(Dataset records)
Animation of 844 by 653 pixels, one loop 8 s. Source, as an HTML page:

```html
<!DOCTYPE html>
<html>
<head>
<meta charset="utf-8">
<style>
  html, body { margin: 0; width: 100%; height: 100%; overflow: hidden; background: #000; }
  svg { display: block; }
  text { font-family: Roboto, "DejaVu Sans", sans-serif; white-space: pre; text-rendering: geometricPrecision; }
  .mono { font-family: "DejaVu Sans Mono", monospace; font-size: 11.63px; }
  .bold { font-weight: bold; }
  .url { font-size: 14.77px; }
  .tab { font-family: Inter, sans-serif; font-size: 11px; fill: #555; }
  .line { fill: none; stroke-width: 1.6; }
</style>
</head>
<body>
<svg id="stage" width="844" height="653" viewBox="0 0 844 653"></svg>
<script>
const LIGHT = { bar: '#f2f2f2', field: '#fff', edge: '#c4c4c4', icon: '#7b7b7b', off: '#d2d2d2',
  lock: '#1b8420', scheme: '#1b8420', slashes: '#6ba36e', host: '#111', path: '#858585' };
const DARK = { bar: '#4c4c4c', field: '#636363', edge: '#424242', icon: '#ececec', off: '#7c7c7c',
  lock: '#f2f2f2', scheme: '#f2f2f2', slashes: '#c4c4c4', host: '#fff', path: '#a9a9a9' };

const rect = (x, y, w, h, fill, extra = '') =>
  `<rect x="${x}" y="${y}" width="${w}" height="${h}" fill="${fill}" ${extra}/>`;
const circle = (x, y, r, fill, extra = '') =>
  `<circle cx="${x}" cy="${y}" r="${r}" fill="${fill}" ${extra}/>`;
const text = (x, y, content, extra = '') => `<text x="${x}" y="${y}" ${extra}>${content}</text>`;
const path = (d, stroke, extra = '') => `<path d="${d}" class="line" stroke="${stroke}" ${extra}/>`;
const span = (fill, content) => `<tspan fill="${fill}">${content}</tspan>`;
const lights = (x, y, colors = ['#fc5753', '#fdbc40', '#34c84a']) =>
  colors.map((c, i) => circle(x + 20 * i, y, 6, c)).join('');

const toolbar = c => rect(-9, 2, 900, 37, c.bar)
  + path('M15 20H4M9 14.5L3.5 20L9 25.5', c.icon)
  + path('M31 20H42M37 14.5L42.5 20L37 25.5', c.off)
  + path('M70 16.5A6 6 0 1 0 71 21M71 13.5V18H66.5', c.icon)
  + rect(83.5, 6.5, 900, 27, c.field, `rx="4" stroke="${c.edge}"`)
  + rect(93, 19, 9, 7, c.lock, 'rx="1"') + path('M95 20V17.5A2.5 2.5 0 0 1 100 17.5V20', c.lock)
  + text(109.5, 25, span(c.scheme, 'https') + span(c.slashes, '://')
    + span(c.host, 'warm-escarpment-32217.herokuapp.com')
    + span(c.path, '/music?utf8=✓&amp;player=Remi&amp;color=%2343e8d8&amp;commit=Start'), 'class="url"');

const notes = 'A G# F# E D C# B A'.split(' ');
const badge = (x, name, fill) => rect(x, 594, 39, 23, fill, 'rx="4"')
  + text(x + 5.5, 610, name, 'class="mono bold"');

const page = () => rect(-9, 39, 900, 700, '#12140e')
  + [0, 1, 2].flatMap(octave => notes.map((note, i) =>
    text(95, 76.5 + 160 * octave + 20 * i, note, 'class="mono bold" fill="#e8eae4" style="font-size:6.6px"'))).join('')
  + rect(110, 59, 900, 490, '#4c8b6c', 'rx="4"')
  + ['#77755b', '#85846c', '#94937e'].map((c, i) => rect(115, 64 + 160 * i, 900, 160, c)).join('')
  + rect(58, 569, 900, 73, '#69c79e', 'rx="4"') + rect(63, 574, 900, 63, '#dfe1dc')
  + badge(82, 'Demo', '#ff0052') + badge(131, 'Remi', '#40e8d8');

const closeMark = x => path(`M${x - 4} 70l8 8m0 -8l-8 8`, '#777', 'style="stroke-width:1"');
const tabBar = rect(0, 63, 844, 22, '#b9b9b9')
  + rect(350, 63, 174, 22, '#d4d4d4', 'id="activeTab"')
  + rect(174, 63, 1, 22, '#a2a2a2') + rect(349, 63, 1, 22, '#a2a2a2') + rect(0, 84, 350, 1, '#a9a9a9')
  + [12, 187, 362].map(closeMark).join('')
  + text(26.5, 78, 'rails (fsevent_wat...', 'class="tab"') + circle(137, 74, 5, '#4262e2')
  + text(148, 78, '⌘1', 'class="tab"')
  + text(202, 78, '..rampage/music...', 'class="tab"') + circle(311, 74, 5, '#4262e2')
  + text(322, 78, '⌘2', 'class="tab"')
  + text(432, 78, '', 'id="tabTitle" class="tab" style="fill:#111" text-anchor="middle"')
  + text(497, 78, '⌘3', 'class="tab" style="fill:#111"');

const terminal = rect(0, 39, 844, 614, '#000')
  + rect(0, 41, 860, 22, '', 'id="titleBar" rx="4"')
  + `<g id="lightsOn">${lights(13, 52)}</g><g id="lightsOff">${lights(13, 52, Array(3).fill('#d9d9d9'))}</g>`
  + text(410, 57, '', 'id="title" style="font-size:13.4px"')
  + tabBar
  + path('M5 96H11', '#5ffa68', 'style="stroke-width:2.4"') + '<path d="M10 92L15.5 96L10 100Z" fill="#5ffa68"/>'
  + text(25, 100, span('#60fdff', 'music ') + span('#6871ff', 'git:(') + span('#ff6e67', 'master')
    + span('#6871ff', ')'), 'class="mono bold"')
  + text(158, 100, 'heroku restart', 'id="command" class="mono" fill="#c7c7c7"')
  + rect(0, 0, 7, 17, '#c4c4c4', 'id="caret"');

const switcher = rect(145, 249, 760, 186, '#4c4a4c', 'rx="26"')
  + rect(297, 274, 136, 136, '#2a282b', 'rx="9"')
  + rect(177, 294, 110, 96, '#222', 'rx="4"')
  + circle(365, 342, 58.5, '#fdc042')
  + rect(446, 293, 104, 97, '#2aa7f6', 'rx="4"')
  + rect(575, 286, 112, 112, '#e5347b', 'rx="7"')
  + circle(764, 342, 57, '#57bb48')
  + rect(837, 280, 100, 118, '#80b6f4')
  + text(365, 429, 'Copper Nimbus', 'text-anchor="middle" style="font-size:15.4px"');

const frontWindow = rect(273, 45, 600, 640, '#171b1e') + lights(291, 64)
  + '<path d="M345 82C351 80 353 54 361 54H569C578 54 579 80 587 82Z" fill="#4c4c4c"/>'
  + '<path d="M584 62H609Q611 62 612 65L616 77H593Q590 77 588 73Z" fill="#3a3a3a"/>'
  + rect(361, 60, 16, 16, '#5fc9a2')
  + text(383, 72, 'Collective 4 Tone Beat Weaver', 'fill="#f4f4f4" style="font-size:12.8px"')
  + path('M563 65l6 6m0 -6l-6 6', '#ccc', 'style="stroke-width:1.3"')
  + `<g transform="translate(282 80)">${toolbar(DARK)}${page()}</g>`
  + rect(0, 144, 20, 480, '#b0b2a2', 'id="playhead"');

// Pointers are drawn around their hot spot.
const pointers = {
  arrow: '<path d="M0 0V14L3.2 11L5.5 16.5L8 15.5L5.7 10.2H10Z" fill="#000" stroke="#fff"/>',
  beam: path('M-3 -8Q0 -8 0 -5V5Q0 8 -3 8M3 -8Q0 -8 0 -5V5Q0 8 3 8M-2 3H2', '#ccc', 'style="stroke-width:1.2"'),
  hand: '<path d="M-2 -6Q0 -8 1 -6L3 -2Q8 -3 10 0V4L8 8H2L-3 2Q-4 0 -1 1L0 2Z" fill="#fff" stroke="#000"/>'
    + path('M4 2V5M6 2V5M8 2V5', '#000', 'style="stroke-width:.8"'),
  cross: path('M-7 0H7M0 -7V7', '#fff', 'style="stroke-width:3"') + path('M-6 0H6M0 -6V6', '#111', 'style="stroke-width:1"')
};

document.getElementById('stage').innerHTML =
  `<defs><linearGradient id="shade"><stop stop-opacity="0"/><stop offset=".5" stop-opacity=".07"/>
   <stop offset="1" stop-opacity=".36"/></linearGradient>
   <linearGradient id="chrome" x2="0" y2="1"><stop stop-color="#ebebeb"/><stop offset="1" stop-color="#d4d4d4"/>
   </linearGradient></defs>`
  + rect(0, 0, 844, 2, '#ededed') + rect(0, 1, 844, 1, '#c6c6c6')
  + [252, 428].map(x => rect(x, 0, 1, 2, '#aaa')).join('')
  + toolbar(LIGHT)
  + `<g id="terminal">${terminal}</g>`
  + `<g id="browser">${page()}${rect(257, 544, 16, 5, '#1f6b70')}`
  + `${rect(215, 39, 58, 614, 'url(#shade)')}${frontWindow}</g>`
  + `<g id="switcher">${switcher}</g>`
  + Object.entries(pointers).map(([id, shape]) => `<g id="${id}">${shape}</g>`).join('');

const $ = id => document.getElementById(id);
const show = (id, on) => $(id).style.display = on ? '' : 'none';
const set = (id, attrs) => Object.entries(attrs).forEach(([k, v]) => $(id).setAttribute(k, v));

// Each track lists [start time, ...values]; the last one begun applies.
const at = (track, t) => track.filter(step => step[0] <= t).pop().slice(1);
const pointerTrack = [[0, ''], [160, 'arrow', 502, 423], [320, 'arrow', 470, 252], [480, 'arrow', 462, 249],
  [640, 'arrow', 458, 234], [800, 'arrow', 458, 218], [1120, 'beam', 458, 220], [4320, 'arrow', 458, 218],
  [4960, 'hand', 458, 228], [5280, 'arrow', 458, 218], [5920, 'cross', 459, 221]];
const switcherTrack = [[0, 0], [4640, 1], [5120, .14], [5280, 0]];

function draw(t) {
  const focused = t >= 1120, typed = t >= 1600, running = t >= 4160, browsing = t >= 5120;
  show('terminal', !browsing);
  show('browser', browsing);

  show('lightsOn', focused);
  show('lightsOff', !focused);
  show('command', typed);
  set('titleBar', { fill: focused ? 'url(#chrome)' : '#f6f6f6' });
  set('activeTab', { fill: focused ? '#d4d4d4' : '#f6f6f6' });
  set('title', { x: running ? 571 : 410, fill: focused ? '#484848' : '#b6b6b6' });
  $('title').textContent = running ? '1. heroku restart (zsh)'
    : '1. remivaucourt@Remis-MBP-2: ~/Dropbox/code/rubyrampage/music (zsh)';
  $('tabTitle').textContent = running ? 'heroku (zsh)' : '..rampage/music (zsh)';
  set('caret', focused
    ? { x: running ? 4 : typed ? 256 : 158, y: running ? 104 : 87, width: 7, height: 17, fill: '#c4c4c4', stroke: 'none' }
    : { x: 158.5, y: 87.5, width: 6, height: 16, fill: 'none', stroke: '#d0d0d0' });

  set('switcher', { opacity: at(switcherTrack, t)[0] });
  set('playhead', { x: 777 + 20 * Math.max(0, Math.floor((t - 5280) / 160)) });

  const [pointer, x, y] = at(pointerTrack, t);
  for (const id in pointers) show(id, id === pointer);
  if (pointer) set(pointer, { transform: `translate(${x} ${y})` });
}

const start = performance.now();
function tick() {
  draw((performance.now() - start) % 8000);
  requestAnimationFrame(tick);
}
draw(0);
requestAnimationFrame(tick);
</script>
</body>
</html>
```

#### Work required:
Make a copy of each line in the records that has the word "none".

#### Task output:
  .line { fill: none; stroke-width: 1.6; }
const show = (id, on) => $(id).style.display = on ? '' : 'none';
    ? { x: running ? 4 : typed ? 256 : 158, y: running ? 104 : 87, width: 7, height: 17, fill: '#c4c4c4', stroke: 'none' }
    : { x: 158.5, y: 87.5, width: 6, height: 16, fill: 'none', stroke: '#d0d0d0' });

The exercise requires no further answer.